Kota Kinabalu: Plans to start chartered flights to China put on hold

KOTA KINABALU: Plans to start chartered flights from Kota Kinabalu to major cities in China will be put on hold due to the latest kidnapping case in Sabah and the missing Malaysia Airlines aircraft.

Assistant Tourism, Culture and Environment Minister Datuk Pang Yuk Ming said Sabah Air Aviation Sdn Bhd (Sabah Air) would postpone chartered flights to four cities in China, including Chongqing.

He said the Sabah government would work closely with tour operators from China to create a win-win situation in the tourism industry in the aftermath of the disappearance of MAS Flight MH370 on March 8.

“I think most of the operators and charter service providers are putting things on hold due to what has been happening in Sabah and the country recently. Because, first of all, at times like this, it is very insensitive for us to continue talking about tourism industry plans, especially for the families of those affected. So we are putting things on the back-burner and we will look into it again when things calm down,” he said.

Pang was speaking to reporters after witnessing the signing ceremony between Telekom Malaysia Berhad (TM) and Novotel Kota Kinabalu 1Borneo for the provisioning of TM’s hospitality Entertainment Solution, at Novotel here yesterday.

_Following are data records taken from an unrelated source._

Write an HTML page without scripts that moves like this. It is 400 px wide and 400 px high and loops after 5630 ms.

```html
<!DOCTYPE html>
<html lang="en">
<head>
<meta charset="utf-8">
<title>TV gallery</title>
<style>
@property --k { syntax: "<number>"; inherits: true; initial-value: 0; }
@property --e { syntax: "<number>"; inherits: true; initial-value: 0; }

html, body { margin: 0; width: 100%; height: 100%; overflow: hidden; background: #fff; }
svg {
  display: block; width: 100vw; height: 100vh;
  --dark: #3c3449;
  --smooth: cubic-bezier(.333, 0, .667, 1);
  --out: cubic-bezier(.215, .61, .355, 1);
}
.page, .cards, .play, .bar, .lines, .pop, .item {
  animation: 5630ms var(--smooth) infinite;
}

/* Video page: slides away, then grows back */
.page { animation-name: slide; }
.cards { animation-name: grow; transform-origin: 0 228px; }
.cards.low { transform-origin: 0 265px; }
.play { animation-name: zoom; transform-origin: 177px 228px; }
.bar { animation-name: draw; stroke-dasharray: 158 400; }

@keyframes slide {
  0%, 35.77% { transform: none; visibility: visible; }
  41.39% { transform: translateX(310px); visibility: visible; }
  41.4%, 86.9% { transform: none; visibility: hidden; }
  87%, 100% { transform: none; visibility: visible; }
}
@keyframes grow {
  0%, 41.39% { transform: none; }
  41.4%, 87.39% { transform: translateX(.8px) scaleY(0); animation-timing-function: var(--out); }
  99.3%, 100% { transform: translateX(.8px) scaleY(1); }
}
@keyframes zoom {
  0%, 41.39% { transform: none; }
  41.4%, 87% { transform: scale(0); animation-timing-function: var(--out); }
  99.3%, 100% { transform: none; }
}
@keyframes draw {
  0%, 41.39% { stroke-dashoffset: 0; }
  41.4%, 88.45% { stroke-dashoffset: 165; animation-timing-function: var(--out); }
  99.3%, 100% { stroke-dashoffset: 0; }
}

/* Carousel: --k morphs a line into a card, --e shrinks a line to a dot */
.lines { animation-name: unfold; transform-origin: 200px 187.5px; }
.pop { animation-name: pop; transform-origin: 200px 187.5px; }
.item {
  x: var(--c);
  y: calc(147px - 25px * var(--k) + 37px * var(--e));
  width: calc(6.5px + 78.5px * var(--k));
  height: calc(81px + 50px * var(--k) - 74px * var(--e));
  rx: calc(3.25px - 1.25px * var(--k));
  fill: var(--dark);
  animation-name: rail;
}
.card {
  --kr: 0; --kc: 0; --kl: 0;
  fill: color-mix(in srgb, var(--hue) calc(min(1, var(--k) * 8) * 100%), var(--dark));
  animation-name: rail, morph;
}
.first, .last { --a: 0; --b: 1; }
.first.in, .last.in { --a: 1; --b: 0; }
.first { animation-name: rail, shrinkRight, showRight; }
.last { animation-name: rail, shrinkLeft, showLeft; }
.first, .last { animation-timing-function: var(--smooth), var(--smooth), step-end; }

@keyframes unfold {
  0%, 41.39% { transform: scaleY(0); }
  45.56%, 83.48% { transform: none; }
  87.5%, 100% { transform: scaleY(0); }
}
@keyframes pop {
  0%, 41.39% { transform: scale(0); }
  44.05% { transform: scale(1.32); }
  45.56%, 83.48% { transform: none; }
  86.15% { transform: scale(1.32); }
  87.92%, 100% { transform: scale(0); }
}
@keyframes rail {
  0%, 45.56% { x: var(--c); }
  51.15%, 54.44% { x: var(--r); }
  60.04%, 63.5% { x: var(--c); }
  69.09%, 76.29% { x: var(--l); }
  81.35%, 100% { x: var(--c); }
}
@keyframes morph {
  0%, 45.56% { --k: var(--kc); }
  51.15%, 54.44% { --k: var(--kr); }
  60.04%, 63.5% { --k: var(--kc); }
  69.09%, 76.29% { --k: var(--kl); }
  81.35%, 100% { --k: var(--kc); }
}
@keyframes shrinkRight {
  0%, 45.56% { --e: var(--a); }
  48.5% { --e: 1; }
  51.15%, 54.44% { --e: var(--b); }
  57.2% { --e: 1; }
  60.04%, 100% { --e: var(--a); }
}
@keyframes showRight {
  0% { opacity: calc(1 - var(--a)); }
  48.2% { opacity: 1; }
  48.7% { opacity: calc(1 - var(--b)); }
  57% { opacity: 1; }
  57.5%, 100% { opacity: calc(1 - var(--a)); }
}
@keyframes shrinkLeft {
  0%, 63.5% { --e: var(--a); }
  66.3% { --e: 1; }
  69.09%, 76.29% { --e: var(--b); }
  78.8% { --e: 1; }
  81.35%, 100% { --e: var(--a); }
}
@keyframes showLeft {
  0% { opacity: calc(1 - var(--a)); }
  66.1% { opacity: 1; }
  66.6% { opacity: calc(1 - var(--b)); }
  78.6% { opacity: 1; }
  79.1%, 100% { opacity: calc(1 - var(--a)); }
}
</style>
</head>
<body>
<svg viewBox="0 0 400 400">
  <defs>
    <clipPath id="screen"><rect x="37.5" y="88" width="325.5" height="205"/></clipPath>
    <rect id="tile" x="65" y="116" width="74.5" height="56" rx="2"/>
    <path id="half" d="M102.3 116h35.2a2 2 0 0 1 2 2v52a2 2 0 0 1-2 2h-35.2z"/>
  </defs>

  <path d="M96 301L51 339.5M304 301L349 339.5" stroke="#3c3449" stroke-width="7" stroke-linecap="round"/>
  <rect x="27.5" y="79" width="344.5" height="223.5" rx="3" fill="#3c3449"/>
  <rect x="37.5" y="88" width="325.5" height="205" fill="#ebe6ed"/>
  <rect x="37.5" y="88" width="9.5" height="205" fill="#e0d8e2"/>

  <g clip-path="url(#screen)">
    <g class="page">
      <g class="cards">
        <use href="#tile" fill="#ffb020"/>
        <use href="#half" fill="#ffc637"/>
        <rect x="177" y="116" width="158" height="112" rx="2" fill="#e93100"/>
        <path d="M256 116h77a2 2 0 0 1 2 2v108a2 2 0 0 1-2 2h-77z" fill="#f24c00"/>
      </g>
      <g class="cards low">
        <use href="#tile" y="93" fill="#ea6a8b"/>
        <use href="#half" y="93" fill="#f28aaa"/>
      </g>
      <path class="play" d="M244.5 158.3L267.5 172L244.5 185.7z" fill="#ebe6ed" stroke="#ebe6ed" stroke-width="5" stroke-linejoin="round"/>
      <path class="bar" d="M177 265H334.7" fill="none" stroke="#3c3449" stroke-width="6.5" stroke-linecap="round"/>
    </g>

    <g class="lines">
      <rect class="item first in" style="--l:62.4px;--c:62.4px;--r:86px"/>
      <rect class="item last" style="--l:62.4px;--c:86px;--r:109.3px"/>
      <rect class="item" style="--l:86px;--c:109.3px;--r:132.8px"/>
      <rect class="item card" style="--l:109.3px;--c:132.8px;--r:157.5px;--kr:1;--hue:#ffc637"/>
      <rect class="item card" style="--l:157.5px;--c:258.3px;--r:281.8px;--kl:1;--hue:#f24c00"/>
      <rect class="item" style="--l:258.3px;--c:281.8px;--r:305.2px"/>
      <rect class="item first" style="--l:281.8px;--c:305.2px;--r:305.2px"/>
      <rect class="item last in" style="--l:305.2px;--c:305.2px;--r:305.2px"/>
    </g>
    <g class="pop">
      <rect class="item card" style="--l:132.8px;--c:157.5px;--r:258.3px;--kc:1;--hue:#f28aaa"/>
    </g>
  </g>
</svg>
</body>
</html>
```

Pang also said Deputy Home Minister Datuk Dr Wan Junaidi Tuanku Jaafar should spend more time ensuring the safety of the nation’s borders and not on making unproductive statements.

“He (Wan Junaidi) should be focusing on making sure that we have enough numbers (of security personnel manning the borders), and the facilities and equipment provided for our men in our security forces are the best possible, so that they can do their utmost to protect our borders,” stressed Pang.

Wan Junaidi had proposed that resorts on isolated islands in east coast of Sabah should be closed following the latest abduction case and this should be done for the safety of their customers. He pointed out that no one can guarantee the safety of these places when they are situated far off the coast and added that the police as well as the military cannot be there all the time.

Pang echoed his minister’s and the state’s tourism industry players’ comments on the issue, saying that Wan Junaidi’s statement was uncalled for.

“In times like this, I think the most important thing for us, as a community and the leaders of the country, is to avoid making insensitive statements. The Deputy Home Minister’s statement is totally unnecessary, inappropriate and insensitive, especially coming from him, whose ministry oversees the security of the country,” Pang said.

Wan Junaidi, he added, does not seem to have a total comprehension of the situation, noting that there were eight security personnel stationed on the island when the two women were kidnapped from the Singamata Reef Resort in Semporna, in rebuttal to the deputy minister’s comments that there was lack of cooperation between the resort operator and the security forces.

“He may not know that there were eight security personnel staying at the resort, where the operators were providing lodging and accommodation for the eight security personnel. This showed that they (resort operators) were cooperating with the security forces.

“It was just unfortunate and untimely that at the time of the incident, the personnel were making their routine rounds. Maybe that lends credence to the theory that it could have been an inside job,” said Pang, adding that the government is looking into all possibilities in investigating the matter.